» **Work item**: Report every line of the records that includes the word "paper".

» **Records shown**:

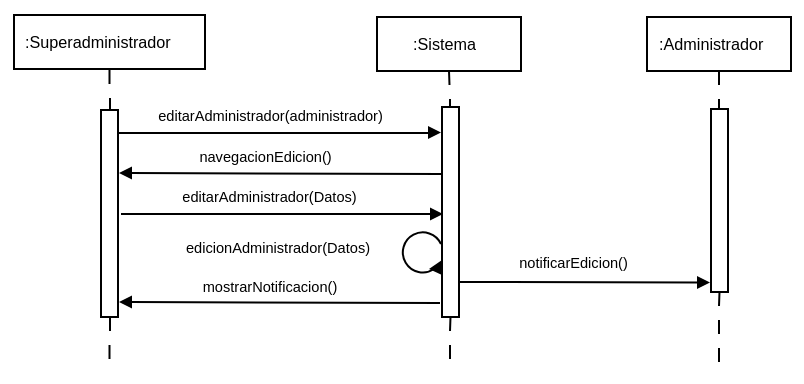
<!DOCTYPE html>
<html lang="es">
<head>
<meta charset="utf-8">
<title>Diagrama de secuencia: editar administrador</title>
<style>
:root { --ink: #000; --paper: #fff; }
* { box-sizing: border-box; }
html, body { margin: 0; background: var(--paper); overflow: hidden; }
.diagram {
  position: relative;
  width: 804px;
  height: 384px;
  overflow: hidden;
  color: var(--ink);
  background: var(--paper);
  font-family: "Liberation Sans", Arial, sans-serif;
}
.connectors { position: absolute; left: 0; top: 0; }
.lifeline, .message, .self-call { fill: none; stroke: var(--ink); stroke-width: 2; }
.arrowhead { fill: var(--ink); }
.participant, .activation {
  position: absolute;
  border: 2px solid var(--ink);
  background: var(--paper);
}
.participant {
  display: flex;
  align-items: center;
  height: 56px;
  font-size: 16.2px;
  line-height: 20px;
  white-space: nowrap;
}
.superadmin { left: 13px; top: 14px; width: 193px; padding-left: 10px; }
.system { left: 376px; top: 16px; width: 146px; padding-left: 35px; }
.admin { left: 646px; top: 16px; width: 146px; padding-left: 11px; }
.activation { width: 19px; }
.superadmin-active { left: 100px; top: 109px; height: 209px; }
.system-active { left: 441px; top: 106px; height: 212px; }
.admin-active { left: 710px; top: 108px; height: 185px; }
.label {
  position: absolute;
  margin: 0;
  font-size: 14.6px;
  line-height: 18px;
  white-space: nowrap;
  transform: translateX(-50%);
}
.edit-request { left: 270.5px; top: 107px; }
.navigation { left: 265.5px; top: 148px; }
.edit-data { left: 269.5px; top: 188px; }
.edition { left: 278px; top: 239px; }
.notify { left: 573.5px; top: 254px; }
.show-notice { left: 270px; top: 278px; }
</style>
</head>
<body>
<main class="diagram">
  <svg class="connectors" width="804" height="384" viewBox="0 0 804 384" aria-hidden="true">
    <defs>
      <path id="head-right" class="arrowhead" d="M0 0L-13 -6.5V6.5Z"/>
      <path id="head-left" class="arrowhead" d="M0 0L13 -6.5V6.5Z"/>
    </defs>
    <g class="lifeline">
      <path d="M109.5 70V84M110 98V110M110 317V331M109.5 345V359"/>
      <path d="M449 71L449.5 85M450 99V107M450.5 317L450 331M450 345V359"/>
      <path d="M719 71V85M719 99V109M719.5 292L719 306M719 320V334M719 348V362"/>
    </g>
    <g class="message">
      <line x1="118" y1="133" x2="430" y2="133"/>
      <line x1="441" y1="174" x2="130" y2="173"/>
      <line x1="121" y1="214" x2="432" y2="214"/>
      <line x1="459" y1="282" x2="699" y2="282.4"/>
      <line x1="440" y1="303" x2="130" y2="302"/>
    </g>
    <path class="self-call" d="M441 244A20 20 0 1 0 434 269"/>
    <polygon class="arrowhead" points="442,260 429,269 442,275"/>
    <use href="#head-right" x="441" y="132.6"/>
    <use href="#head-left" x="119" y="173"/>
    <use href="#head-right" x="443" y="214"/>
    <use href="#head-right" x="710" y="282.4"/>
    <use href="#head-left" x="119" y="302"/>
  </svg>

  <div class="participant superadmin">:Superadministrador</div>
  <div class="participant system">:Sistema</div>
  <div class="participant admin">:Administrador</div>

  <div class="activation superadmin-active"></div>
  <div class="activation system-active"></div>
  <div class="activation admin-active"></div>

  <p class="label edit-request">editarAdministrador(administrador)</p>
  <p class="label navigation">navegacionEdicion()</p>
  <p class="label edit-data">editarAdministrador(Datos)</p>
  <p class="label edition">edicionAdministrador(Datos)</p>
  <p class="label notify">notificarEdicion()</p>
  <p class="label show-notice">mostrarNotificacion()</p>
</main>
</body>
</html>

» **Answer box**:
:root { --ink: #000; --paper: #fff; }
html, body { margin: 0; background: var(--paper); overflow: hidden; }
  background: var(--paper);
  background: var(--paper);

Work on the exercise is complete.